The Polka Grammy Is No More

I was hoping for an Accordion Awareness Month filled with only positive stories; unfortunately, the National Academy of Recording Arts and Sciences had other ideas. Yesterday the Academy announced the elimination of the polka category from the Grammy Awards, wiping out one of polka’s few remaining venues for national exposure. Carl Finch, leader and accordionist for two-time Grammy winner Brave Combo, was understandably disappointed:

“It’s devastating… Polka is so misunderstood, you know, the butt of jokes. Having a polka category was the most important step to legitimacy that we could ever hope to achieve. To have that taken away, it’s like it was all for nothing.”

According to the Academy, the polka category was removed “to ensure the awards process remains representative of the current musical landscape.” One official cited the declining number of entries (only 20 in 2006) as a deciding factor. That only five artists had won the award in its 24 years — including 18-time winner Jimmy Sturr — made the category appear even less competitive.

This is definitely tough news for the polka community, especially for those bands who enjoyed media attention at Grammy time. But ultimately, I don’t think there are any polka fans who love the music any less today than they did yesterday, and I doubt this will stop any of the hard-working polka bands who fill dance floors across the country from doing what they love most.

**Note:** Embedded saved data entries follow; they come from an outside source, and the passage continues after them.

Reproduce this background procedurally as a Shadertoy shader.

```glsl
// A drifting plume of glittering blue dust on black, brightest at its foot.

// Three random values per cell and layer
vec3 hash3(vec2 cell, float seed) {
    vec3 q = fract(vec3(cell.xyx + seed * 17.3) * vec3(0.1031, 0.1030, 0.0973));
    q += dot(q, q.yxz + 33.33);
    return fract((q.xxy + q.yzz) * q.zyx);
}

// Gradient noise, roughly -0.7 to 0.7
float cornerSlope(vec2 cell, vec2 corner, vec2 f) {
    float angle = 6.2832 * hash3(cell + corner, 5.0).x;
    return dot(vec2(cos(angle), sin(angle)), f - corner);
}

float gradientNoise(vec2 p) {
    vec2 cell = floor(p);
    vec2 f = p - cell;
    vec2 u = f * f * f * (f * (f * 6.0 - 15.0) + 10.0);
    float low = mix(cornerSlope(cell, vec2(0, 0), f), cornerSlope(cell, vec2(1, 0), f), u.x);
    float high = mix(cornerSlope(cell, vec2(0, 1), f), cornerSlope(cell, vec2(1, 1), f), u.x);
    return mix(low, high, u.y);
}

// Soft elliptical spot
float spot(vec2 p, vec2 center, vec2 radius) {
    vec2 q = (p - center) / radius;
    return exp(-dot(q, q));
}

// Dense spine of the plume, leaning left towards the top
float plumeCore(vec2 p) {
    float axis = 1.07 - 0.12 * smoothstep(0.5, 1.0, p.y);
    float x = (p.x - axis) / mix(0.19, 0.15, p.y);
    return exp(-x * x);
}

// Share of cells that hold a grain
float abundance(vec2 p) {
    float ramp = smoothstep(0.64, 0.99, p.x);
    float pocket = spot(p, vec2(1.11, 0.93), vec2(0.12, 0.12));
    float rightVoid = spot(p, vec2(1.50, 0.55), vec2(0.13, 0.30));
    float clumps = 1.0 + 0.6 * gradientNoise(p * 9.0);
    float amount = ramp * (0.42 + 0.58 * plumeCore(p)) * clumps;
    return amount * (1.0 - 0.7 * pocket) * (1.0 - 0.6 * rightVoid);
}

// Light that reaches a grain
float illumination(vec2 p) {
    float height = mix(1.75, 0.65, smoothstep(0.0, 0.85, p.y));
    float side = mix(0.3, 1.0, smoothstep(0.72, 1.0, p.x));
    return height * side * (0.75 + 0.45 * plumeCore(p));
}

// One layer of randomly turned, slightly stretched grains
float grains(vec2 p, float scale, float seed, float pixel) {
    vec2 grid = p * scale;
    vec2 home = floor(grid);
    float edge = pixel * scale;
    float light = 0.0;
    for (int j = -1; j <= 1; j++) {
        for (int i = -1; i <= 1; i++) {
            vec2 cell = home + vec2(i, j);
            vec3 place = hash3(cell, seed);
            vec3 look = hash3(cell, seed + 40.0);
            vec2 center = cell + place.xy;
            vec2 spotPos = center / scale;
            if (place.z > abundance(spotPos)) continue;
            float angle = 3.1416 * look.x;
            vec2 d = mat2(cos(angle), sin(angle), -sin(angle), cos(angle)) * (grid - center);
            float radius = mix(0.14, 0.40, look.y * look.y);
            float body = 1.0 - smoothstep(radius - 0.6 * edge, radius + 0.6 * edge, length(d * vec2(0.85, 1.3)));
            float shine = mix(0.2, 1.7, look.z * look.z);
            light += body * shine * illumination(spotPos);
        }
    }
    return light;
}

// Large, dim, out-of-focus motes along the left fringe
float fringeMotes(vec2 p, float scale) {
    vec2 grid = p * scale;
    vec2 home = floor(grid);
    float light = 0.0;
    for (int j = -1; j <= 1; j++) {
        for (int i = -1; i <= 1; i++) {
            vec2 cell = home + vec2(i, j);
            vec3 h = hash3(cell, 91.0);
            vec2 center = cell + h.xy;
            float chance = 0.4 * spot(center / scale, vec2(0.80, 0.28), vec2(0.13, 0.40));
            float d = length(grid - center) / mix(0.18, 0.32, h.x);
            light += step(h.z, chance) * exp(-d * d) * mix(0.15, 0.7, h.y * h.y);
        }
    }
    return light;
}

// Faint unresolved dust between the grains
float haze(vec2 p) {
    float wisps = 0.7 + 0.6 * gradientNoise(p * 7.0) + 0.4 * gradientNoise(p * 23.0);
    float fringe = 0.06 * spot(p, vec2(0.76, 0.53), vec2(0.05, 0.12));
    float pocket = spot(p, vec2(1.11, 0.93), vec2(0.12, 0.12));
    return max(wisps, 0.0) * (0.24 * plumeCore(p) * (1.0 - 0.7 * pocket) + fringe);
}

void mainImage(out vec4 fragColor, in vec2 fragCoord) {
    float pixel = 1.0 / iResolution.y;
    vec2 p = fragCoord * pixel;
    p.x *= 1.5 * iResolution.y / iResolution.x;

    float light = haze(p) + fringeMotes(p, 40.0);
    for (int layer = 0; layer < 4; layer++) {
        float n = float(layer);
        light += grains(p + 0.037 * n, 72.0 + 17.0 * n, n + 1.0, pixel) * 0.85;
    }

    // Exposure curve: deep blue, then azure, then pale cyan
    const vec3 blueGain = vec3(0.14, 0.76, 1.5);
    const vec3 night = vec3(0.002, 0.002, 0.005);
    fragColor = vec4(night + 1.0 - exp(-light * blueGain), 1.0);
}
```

  1. sad day.

  2. I had no idea only 5 artists have won the Polka category in 24 years at the Grammys. No wonder it’s being eliminated. What that statistic suggests is that new players are not emerging, the system may even be favoring veteran players, the music has seen little or no attractive innovation and — for sure — the music is not appealing enough to many folks outside the polka community. Traditional polka music is quite pure, uncomplicated, and usually tied to ethnic roots, so where and how could it re-emerge on big stages such as the Grammys? Rock and roll evolves, and so does hip-hop, and jazz, and country, and musicals. Can polka music evolve? Should it evolve? Some types of “old” music get resurrected again and again…like swing music, dixieland, the entire classical repertoire, the big band era, early rock and roll, folk music, early country music, blue grass, etc. Why not polka music too? How can it re-emerge as young, sexy, nostaligic, attractive, and fun? Any ideas out there?

  3. It sure can evolve, I’ve heard plenty of awesome Polka music. But I don’t think it should have to. Fact is a lot of good things in the world have stereotypes tacked onto them. Polka music is equated with old tastes, wacky people, and “the establishment.” Which incidentally is all true, but what’s wrong with any of that?

  4. Great questions, Jack. Polka music may be due for its own revival and artists like Brave Combo, Polka Freak Out, Copper Box, LynnMarie, the Polkaholics, and others are already doing their part modernize and bring polka to younger audiences.

    I’m not sure the Grammy category was really helping; the fate of polka music will be determined in dance halls and festivals across the country, not in a meeting room at the Recording Academy.

  5. What’s this country coming to? This is American Roots Music. Preserve our precious Polka heritage!